Your task:
An image-free, exact copy of the records below is required.

Input:
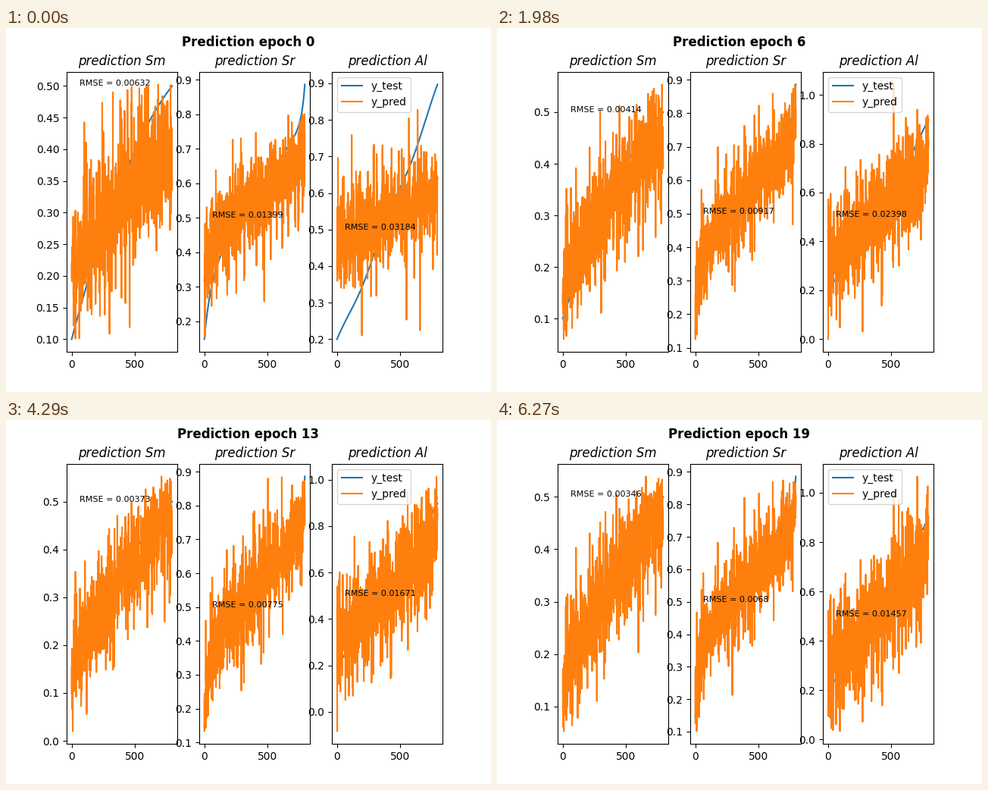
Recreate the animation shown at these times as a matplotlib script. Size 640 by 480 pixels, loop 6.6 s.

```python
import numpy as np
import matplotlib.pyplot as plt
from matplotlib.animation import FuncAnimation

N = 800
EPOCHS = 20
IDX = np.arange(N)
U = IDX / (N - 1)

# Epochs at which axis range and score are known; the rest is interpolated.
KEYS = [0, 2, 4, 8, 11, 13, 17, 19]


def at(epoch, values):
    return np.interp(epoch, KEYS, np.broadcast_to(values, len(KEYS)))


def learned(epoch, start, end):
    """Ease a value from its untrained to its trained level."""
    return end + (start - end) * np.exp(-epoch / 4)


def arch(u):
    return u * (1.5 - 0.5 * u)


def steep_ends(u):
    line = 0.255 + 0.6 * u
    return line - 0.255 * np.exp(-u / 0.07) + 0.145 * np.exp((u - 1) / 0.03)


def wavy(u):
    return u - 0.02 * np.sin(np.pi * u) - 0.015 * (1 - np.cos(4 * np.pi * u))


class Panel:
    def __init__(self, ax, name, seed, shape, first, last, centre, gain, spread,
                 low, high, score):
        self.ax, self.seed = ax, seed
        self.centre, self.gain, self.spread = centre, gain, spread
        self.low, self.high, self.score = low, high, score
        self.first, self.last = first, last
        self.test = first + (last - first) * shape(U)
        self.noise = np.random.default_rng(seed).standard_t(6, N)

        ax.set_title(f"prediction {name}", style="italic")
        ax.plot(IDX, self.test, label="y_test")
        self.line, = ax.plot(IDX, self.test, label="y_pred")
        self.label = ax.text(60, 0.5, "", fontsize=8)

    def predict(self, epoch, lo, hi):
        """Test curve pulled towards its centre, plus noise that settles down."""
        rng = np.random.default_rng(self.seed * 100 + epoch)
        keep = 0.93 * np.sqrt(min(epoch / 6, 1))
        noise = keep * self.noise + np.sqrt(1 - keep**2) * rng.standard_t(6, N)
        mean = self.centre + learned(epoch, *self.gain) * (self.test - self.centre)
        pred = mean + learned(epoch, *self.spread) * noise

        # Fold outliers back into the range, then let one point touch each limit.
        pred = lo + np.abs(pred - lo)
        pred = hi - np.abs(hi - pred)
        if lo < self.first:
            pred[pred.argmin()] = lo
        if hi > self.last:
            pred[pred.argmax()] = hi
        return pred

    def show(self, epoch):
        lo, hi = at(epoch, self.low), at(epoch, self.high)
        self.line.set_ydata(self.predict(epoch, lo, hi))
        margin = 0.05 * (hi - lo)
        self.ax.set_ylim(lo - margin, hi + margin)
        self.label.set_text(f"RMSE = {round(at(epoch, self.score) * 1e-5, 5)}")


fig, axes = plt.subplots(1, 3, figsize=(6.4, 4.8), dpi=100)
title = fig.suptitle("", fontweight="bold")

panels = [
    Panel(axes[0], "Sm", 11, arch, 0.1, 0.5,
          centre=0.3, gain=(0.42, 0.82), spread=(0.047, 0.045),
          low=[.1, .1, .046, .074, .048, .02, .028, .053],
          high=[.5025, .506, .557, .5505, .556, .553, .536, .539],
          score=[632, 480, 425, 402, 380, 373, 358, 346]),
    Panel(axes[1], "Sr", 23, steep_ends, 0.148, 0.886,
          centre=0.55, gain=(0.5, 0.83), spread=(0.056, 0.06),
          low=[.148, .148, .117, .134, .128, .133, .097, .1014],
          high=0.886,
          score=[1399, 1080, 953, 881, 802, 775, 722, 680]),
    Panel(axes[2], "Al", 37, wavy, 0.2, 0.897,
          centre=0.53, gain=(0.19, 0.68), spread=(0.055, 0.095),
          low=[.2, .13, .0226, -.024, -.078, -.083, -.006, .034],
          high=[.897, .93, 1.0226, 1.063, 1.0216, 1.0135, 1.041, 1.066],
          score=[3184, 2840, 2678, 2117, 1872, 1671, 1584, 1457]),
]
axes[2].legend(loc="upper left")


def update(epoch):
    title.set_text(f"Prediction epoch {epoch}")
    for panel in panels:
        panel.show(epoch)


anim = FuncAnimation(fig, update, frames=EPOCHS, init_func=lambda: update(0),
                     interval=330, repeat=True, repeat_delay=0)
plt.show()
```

Expected output:
Recreate the animation shown at these times as a matplotlib script. Size 640 by 480 pixels, loop 6.6 s.

```python
import numpy as np
import matplotlib.pyplot as plt
from matplotlib.animation import FuncAnimation

N = 800
EPOCHS = 20
IDX = np.arange(N)
U = IDX / (N - 1)

# Epochs at which axis range and score are known; the rest is interpolated.
KEYS = [0, 2, 4, 8, 11, 13, 17, 19]


def at(epoch, values):
    return np.interp(epoch, KEYS, np.broadcast_to(values, len(KEYS)))


def learned(epoch, start, end):
    """Ease a value from its untrained to its trained level."""
    return end + (start - end) * np.exp(-epoch / 4)


def arch(u):
    return u * (1.5 - 0.5 * u)


def steep_ends(u):
    line = 0.255 + 0.6 * u
    return line - 0.255 * np.exp(-u / 0.07) + 0.145 * np.exp((u - 1) / 0.03)


def wavy(u):
    return u - 0.02 * np.sin(np.pi * u) - 0.015 * (1 - np.cos(4 * np.pi * u))


class Panel:
    def __init__(self, ax, name, seed, shape, first, last, centre, gain, spread,
                 low, high, score):
        self.ax, self.seed = ax, seed
        self.centre, self.gain, self.spread = centre, gain, spread
        self.low, self.high, self.score = low, high, score
        self.first, self.last = first, last
        self.test = first + (last - first) * shape(U)
        self.noise = np.random.default_rng(seed).standard_t(6, N)

        ax.set_title(f"prediction {name}", style="italic")
        ax.plot(IDX, self.test, label="y_test")
        self.line, = ax.plot(IDX, self.test, label="y_pred")
        self.label = ax.text(60, 0.5, "", fontsize=8)

    def predict(self, epoch, lo, hi):
        """Test curve pulled towards its centre, plus noise that settles down."""
        rng = np.random.default_rng(self.seed * 100 + epoch)
        keep = 0.93 * np.sqrt(min(epoch / 6, 1))
        noise = keep * self.noise + np.sqrt(1 - keep**2) * rng.standard_t(6, N)
        mean = self.centre + learned(epoch, *self.gain) * (self.test - self.centre)
        pred = mean + learned(epoch, *self.spread) * noise

        # Fold outliers back into the range, then let one point touch each limit.
        pred = lo + np.abs(pred - lo)
        pred = hi - np.abs(hi - pred)
        if lo < self.first:
            pred[pred.argmin()] = lo
        if hi > self.last:
            pred[pred.argmax()] = hi
        return pred

    def show(self, epoch):
        lo, hi = at(epoch, self.low), at(epoch, self.high)
        self.line.set_ydata(self.predict(epoch, lo, hi))
        margin = 0.05 * (hi - lo)
        self.ax.set_ylim(lo - margin, hi + margin)
        self.label.set_text(f"RMSE = {round(at(epoch, self.score) * 1e-5, 5)}")


fig, axes = plt.subplots(1, 3, figsize=(6.4, 4.8), dpi=100)
title = fig.suptitle("", fontweight="bold")

panels = [
    Panel(axes[0], "Sm", 11, arch, 0.1, 0.5,
          centre=0.3, gain=(0.42, 0.82), spread=(0.047, 0.045),
          low=[.1, .1, .046, .074, .048, .02, .028, .053],
          high=[.5025, .506, .557, .5505, .556, .553, .536, .539],
          score=[632, 480, 425, 402, 380, 373, 358, 346]),
    Panel(axes[1], "Sr", 23, steep_ends, 0.148, 0.886,
          centre=0.55, gain=(0.5, 0.83), spread=(0.056, 0.06),
          low=[.148, .148, .117, .134, .128, .133, .097, .1014],
          high=0.886,
          score=[1399, 1080, 953, 881, 802, 775, 722, 680]),
    Panel(axes[2], "Al", 37, wavy, 0.2, 0.897,
          centre=0.53, gain=(0.19, 0.68), spread=(0.055, 0.095),
          low=[.2, .13, .0226, -.024, -.078, -.083, -.006, .034],
          high=[.897, .93, 1.0226, 1.063, 1.0216, 1.0135, 1.041, 1.066],
          score=[3184, 2840, 2678, 2117, 1872, 1671, 1584, 1457]),
]
axes[2].legend(loc="upper left")


def update(epoch):
    title.set_text(f"Prediction epoch {epoch}")
    for panel in panels:
        panel.show(epoch)


anim = FuncAnimation(fig, update, frames=EPOCHS, init_func=lambda: update(0),
                     interval=330, repeat=True, repeat_delay=0)
plt.show()
```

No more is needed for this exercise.